In Common Law, disputes are settled primarily by judges and magistrates, who look to prior cases and try to apply the same decision to the same facts. There is no body of formal law, just an accumulation of cases, and the practice is to look through prior cases and use them to reach a conclusion. In different regions or different nations, different sets of precedents evolve, and there’s no great need to reconcile them, as it’s believed they reflect the beliefs of the people who live under the law.

Statutory Law relies on well-documented laws that specify what rules apply to what actions and what penalties to apply. In the event that a specific law can’t be found, or the law is ambiguous, the judge is supposed to interpret the laws that are written to reach a conclusion that is consistent with prior law. This also forms a body of precedent, but the precedent is a record of how laws have been interpreted (and is often an impetus for the laws to be formally clarified), and is not the basis of the law itself. Consistency among different regions is very important; conflicting interpretations will be brought to higher and higher courts until a final decision is reached.

Those who want “rulings based” games like Common Law. They want a few broad guidelines, and they run their games based on their past rulings of situations. Two different DMs may rule very differently on the same action, but they are then reasonably consistent going forward in their games. They want game companies to provide guiding principles and a few examples, from which they’ll build their body of precedent. They often want to pick and choose which facts may be relevant to a given case, and ignore what seems unnecessary.

Those who want “rules based” games like Statutory Law. They want a well-defined set of rules that spell out as many situations as possible. They recognize no set of rules can be complete, but they see the role of the DM as finding the closest possible rule and extending it just enough to cover the situation, and this then creates a new rule. They want game companies (the “legislature”) to correct poor rules or provide final and absolute answers to contradictory rules. They want a clear listing of all factors to be considered when applying a rule.

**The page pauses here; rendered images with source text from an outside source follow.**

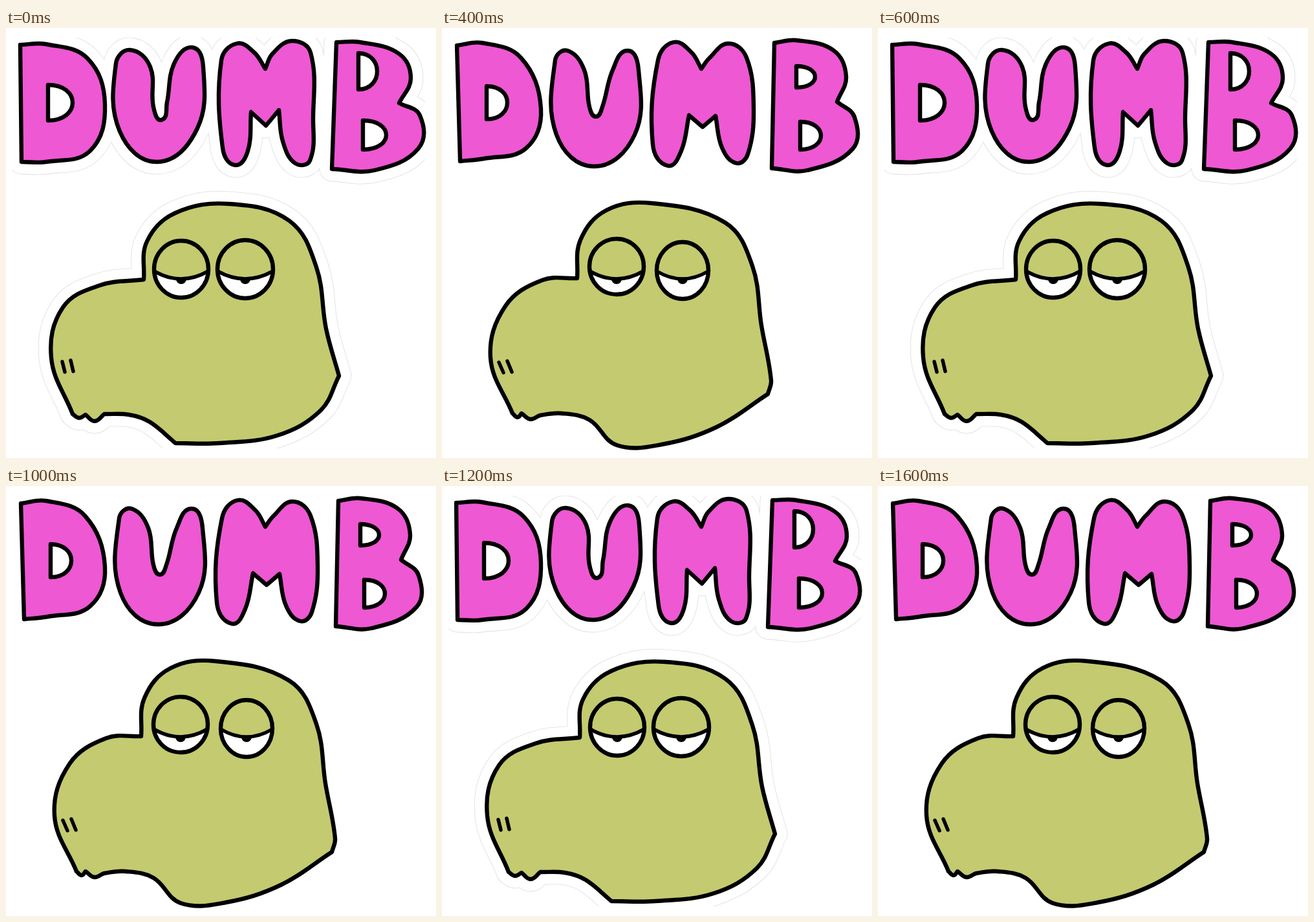
Animation of 665 by 665 pixels, one loop 1800 ms. Source, as an HTML page:

```html
<!DOCTYPE html>
<html lang="en">
<head>
<meta charset="utf-8">
<title>Dumb</title>
<style>
html, body { margin: 0; width: 100%; height: 100%; overflow: hidden; background: #fff; }
svg { display: block; width: 100vw; height: 100vh; }
path, ellipse { stroke-linejoin: round; stroke-linecap: round; }
</style>
</head>
<body>
<svg id="stage" viewBox="0 0 665 665">
  <clipPath id="sheet"><rect x="10" y="15" width="638" height="635"/></clipPath>
</svg>
<script>
const PINK = '#ee58d3', GREEN = '#c4ca70';
const STEP = 200, LINE = 6.4, MARGIN = 19;
const LID_SIDE = 376, LID_MIDDLE = 388;

// Key points of each outline; * marks a sharp corner.
const first = {
  D: '22,26* 62,25 126,47 153,118 130,190 62,207 24,207*',
  U: '170,55 192,34 223,60 228,122 241,142 249,115 260,55 288,30 305,60 296,155 235,207 176,160',
  M: '333,50 357,24 384,38 401,63* 412,40 442,20 471,38 475,140 470,205 447,209 428,175 422,127* 402,151* 379,130* 374,190 354,212 335,185',
  B: '511,22* 548,22 608,40 626,78 608,116* 640,135 638,186 570,220 504,218*',
  head: '213,389* 218,330 262,286 345,272 438,298 480,370 495,465 515,538* 487,591 420,630 330,642 262,642* 222,609 190,598 152,597* 137,608 123,598* 113,603 103,597* 70,510 88,432 145,398',
  holes: '65,88,38,55 545,39,29,56 552,143,36,45',
  eyes: '271,373,42,44 370,373,43,45',
  nostril: '87,516,4'
};

const last = {
  D: '23,27* 62,23 122,46 153,125 130,186 65,202 28,206*',
  U: '175,50 194,35 220,65 228,122 238,137 248,122 264,65 287,35 304,65 298,165 235,214 177,165',
  M: '334,50 358,22 386,38 401,63* 414,46 443,24 471,46 482,125 473,195 455,209 433,185 423,136* 403,153* 382,135* 370,190 349,213 326,180',
  B: '514,23* 548,19 606,35 625,75 611,114* 638,138 635,187 565,220 510,217*',
  head: '209,387* 214,328 254,282 325,271 438,301 480,368 494,460 509,545 504,566* 425,617 340,644 270,645 228,606 185,596 152,599 137,605 123,596* 117,602 109,596* 75,510 98,430 155,390',
  holes: '69,90,32,51 548,59,29,33 554,145,32,43',
  eyes: '270,369,42,43 372,375,40,44',
  nostril: '88,517,7'
};

const rows = text => text.split(' ').map(row => row.split(',').map(parseFloat));

// Average every number of two poses.
function blend(a, b) {
  const mix = key => {
    const other = b[key].match(/\d+/g);
    return a[key].replace(/\d+/g, n => (+n + +other.shift()) / 2);
  };
  return Object.fromEntries(Object.keys(a).map(key => [key, mix(key)]));
}

// Closed smooth curve through the key points.
function curve(text) {
  const pts = text.split(' ').map(s => {
    const [x, y] = s.split(',').map(parseFloat);
    return { x, y, corner: s.endsWith('*') };
  });
  const at = i => pts[(i + pts.length) % pts.length];
  const handle = (p, from, to, length) => {
    const dx = to.x - from.x, dy = to.y - from.y;
    const k = 0.37 * length / Math.hypot(dx, dy);
    return [p.x + dx * k, p.y + dy * k];
  };
  const parts = pts.map((p, i) => {
    const q = at(i + 1), length = Math.hypot(q.x - p.x, q.y - p.y);
    const out = handle(p, p.corner ? p : at(i - 1), q, length);
    const into = handle(q, q.corner ? q : at(i + 2), p, length);
    return `C${out} ${into} ${q.x},${q.y}`;
  });
  return `M${pts[0].x},${pts[0].y}${parts.join('')}Z`;
}

function add(parent, tag, attrs) {
  const el = document.createElementNS('http://www.w3.org/2000/svg', tag);
  for (const key in attrs) el.setAttribute(key, attrs[key]);
  parent.append(el);
  return el;
}

const ink = (g, d, fill = 'none', width = LINE, stroke = '#000') =>
  add(g, 'path', { d, fill, stroke, 'stroke-width': width });

function drawHole(g, [x, y, w, h]) {
  const bulge = x + w * 4 / 3;
  ink(g, `M${x},${y}C${bulge},${y} ${bulge},${y + h} ${x},${y + h}Z`, '#fff');
}

function drawEye(g, [cx, cy, rx, ry]) {
  const half = rx * Math.sqrt(1 - ((LID_SIDE - cy) / ry) ** 2);
  const left = cx - half, right = cx + half, r = 8;
  const lid = `M${left},${LID_SIDE}Q${cx},${2 * LID_MIDDLE - LID_SIDE} ${right},${LID_SIDE}`;
  add(g, 'path', { d: `${lid}A${rx},${ry} 0 0 1 ${left},${LID_SIDE}Z`, fill: '#fff' });
  add(g, 'path', { d: `M${cx - r},${LID_MIDDLE}a${r},${r} 0 0 0 ${2 * r},0Z` });
  ink(g, lid, 'none', 5.5);
  add(g, 'ellipse', { cx, cy, rx, ry, fill: 'none', stroke: '#000', 'stroke-width': LINE });
}

// Faint cut line at an even distance around all outlines.
function drawMargin(g, shapes) {
  const sheet = add(g, 'g', { 'clip-path': 'url(#sheet)' });
  for (const [color, grow] of [['#ddd', 0.4], ['#fff', -0.4]])
    shapes.forEach(d => ink(sheet, d, color, 2 * (MARGIN + grow), color));
}

function drawPose(pose, margin) {
  const g = add(stage, 'g', { opacity: 0 });
  const letters = [pose.D, pose.U, pose.M, pose.B].map(curve), head = curve(pose.head);
  if (margin) drawMargin(g, [...letters, head]);
  letters.forEach(d => ink(g, d, PINK));
  rows(pose.holes).forEach(hole => drawHole(g, hole));
  ink(g, head, GREEN);
  rows(pose.eyes).forEach(eye => drawEye(g, eye));
  const [x, y, slant] = rows(pose.nostril)[0];
  ink(g, `M${x},${y}l${slant},16m${13 - slant},-18l${slant},17`, 'none', 5.5);
  return g;
}

const stage = document.getElementById('stage');
const poses = [drawPose(first, true), drawPose(blend(first, last)), drawPose(last)];

function tick() {
  const now = Math.floor(performance.now() / STEP) % poses.length;
  poses.forEach((g, i) => g.setAttribute('opacity', i === now ? 1 : 0));
  requestAnimationFrame(tick);
}
tick();
</script>
</body>
</html>
```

Neither of these is likely to be absolute, and neither is “better” or “worse”, but they satisfy different needs and appeal to different people.